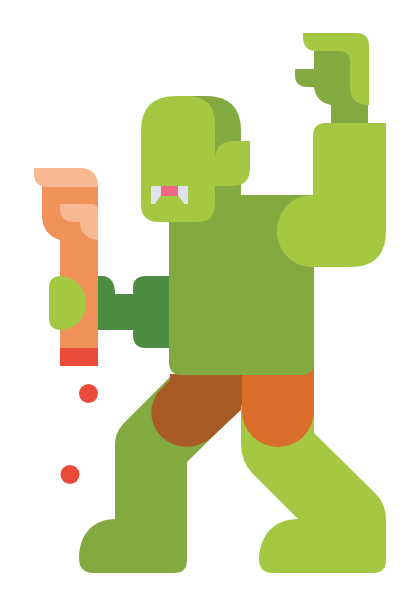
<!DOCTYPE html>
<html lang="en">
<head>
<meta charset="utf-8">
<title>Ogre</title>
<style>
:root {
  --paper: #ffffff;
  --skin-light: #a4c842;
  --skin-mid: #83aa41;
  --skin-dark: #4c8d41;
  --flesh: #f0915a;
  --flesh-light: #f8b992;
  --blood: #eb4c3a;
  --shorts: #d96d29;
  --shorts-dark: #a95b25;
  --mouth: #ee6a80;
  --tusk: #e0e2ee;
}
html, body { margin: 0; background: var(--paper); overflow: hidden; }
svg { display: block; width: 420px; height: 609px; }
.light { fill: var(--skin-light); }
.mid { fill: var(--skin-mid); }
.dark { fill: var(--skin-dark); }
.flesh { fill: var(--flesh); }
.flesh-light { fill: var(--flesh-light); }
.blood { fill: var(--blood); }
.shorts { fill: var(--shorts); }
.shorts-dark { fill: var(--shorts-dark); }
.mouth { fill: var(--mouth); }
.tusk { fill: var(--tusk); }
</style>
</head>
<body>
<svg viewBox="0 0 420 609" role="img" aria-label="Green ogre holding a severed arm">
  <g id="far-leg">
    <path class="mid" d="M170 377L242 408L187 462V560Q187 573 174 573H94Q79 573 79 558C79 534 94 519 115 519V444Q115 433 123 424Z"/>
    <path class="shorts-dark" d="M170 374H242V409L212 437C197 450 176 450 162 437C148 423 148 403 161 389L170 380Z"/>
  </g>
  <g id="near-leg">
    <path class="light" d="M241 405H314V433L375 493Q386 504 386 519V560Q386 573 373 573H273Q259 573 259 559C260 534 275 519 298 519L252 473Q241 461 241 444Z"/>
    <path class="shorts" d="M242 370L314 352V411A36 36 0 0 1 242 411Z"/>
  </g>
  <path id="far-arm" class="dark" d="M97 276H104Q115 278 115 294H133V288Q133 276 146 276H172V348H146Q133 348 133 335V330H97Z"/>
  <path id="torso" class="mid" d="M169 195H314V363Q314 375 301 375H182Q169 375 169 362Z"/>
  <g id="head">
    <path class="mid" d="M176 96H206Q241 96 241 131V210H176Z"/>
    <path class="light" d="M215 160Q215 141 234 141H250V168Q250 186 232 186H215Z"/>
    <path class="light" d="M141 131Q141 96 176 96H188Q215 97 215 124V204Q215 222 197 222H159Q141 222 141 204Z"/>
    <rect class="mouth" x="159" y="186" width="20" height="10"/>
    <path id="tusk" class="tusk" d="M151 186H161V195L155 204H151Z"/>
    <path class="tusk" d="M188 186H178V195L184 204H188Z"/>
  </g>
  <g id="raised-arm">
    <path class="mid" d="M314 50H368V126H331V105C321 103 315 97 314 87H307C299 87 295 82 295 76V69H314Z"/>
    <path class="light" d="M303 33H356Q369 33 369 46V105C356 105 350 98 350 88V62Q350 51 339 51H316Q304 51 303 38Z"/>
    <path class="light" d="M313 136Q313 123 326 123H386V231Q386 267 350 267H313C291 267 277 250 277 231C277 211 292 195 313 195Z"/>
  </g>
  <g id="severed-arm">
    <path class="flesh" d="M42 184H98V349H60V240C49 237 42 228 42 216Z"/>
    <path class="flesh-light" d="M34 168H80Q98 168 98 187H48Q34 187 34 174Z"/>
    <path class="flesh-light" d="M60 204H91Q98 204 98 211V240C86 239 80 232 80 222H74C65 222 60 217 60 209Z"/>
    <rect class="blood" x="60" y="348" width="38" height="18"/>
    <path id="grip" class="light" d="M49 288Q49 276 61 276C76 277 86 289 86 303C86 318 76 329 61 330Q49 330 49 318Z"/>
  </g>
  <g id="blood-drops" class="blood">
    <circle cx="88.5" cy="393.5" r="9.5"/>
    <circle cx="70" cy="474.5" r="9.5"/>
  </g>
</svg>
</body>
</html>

+ + + + +

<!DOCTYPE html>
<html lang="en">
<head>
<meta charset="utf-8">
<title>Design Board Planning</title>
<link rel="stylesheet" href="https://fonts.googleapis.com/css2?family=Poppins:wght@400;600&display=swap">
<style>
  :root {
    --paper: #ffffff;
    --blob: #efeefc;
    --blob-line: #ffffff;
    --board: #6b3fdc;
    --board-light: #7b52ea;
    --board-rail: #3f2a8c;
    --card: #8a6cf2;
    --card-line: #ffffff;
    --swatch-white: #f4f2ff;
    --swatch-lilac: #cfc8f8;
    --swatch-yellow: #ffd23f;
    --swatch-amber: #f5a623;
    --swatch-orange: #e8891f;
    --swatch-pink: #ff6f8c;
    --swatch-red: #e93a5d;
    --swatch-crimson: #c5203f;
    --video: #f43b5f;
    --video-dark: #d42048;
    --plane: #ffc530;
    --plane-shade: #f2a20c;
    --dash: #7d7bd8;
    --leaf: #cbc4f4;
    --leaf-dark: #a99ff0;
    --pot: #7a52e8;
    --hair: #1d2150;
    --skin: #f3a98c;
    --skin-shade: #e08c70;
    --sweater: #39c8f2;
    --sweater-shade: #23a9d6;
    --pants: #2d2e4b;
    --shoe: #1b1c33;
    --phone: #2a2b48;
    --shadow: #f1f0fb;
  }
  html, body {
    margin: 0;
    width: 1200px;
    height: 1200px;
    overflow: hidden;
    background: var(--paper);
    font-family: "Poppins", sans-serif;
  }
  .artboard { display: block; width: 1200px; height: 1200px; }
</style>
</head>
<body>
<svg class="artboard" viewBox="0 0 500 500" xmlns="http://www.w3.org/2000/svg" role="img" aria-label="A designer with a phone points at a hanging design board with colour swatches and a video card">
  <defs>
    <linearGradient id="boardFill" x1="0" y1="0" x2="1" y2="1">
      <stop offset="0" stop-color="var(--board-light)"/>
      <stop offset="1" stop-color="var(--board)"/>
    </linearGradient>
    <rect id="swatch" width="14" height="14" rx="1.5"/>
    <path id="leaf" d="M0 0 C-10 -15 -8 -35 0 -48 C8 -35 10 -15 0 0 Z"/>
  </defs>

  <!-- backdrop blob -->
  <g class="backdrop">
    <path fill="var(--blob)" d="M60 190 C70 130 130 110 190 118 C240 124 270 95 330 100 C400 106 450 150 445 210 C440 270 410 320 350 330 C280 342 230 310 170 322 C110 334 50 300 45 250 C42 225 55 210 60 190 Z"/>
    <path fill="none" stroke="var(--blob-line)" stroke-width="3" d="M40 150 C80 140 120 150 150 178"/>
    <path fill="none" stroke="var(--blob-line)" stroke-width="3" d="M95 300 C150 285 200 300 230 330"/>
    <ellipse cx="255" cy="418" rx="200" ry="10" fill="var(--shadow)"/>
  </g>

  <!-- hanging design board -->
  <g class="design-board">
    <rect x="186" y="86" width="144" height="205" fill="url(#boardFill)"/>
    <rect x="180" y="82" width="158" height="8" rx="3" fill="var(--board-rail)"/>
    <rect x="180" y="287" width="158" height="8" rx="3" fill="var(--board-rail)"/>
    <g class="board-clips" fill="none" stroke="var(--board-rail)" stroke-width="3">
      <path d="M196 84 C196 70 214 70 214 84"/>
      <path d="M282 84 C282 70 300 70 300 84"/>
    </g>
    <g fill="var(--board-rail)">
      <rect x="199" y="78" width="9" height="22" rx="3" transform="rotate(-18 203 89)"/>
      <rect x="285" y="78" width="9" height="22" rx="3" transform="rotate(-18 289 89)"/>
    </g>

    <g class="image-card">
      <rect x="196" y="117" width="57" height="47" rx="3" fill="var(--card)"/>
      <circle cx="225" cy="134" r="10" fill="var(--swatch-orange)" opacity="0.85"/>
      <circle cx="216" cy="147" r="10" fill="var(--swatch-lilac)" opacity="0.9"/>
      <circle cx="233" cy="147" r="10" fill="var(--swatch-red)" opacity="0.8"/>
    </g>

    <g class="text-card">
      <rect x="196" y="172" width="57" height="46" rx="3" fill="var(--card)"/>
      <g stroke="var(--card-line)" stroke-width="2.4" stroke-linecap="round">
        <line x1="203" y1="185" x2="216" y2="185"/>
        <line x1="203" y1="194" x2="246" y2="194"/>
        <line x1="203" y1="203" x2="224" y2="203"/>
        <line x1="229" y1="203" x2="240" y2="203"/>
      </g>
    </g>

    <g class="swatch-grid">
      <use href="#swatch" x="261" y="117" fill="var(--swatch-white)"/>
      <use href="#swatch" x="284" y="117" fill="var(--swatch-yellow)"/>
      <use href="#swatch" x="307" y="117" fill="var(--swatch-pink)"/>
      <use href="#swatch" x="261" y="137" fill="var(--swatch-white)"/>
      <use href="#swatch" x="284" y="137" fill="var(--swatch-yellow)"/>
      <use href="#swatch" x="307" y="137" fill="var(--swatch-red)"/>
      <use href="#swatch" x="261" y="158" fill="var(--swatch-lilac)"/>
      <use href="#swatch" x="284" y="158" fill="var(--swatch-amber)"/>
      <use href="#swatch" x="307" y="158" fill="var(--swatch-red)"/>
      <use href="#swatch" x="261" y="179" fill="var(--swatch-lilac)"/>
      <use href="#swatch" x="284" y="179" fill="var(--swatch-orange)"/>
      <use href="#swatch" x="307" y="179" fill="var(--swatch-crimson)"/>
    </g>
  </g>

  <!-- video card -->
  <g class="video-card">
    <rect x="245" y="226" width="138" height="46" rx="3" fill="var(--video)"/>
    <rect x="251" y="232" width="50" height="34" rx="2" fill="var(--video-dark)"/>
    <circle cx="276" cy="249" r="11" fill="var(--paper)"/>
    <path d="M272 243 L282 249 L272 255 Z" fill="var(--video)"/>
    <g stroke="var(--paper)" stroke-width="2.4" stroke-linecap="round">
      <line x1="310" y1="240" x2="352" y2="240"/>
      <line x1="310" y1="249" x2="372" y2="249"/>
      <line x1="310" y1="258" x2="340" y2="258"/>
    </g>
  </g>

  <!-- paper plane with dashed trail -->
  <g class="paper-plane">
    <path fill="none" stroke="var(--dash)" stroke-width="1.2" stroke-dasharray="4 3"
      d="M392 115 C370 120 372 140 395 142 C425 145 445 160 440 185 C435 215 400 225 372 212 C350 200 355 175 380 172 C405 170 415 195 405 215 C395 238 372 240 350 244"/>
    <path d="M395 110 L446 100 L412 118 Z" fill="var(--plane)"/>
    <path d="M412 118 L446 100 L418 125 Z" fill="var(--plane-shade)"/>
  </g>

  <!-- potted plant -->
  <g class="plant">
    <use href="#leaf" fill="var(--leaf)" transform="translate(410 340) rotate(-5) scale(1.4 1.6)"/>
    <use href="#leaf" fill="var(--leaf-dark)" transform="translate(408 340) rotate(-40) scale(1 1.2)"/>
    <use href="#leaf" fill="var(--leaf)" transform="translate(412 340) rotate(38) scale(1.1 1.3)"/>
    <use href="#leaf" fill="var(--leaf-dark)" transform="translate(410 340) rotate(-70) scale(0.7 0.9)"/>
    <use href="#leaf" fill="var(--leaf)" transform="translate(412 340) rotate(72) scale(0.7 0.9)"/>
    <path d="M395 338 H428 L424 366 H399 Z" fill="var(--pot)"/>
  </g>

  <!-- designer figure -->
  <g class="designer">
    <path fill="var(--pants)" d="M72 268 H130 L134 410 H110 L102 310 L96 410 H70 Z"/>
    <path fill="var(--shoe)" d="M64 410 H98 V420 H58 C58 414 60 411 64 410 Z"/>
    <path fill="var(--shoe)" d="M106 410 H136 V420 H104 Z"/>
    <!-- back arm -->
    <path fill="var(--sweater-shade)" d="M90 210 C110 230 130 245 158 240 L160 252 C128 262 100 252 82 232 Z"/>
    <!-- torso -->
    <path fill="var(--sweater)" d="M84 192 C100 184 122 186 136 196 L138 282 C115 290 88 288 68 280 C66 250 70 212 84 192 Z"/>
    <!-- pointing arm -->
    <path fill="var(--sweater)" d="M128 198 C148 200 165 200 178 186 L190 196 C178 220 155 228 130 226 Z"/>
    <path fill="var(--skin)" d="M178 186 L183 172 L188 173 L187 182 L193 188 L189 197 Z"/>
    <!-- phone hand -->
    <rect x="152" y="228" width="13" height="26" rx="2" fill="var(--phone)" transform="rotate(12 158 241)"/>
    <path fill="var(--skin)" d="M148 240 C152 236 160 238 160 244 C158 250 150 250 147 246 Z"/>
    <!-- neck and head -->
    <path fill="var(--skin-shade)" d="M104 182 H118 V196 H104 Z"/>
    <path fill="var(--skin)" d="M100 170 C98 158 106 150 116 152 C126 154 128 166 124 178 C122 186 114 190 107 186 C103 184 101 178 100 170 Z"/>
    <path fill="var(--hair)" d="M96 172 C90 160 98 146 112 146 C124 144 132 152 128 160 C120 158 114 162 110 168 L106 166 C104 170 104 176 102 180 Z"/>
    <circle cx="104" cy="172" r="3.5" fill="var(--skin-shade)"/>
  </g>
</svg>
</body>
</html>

+ + + + +

Wherever the word "shorts" turns up in a line of the entries above, copy that line.

  --shorts: #d96d29;
  --shorts-dark: #a95b25;
.shorts { fill: var(--shorts); }
.shorts-dark { fill: var(--shorts-dark); }
    <path class="shorts-dark" d="M170 374H242V409L212 437C197 450 176 450 162 437C148 423 148 403 161 389L170 380Z"/>
    <path class="shorts" d="M242 370L314 352V411A36 36 0 0 1 242 411Z"/>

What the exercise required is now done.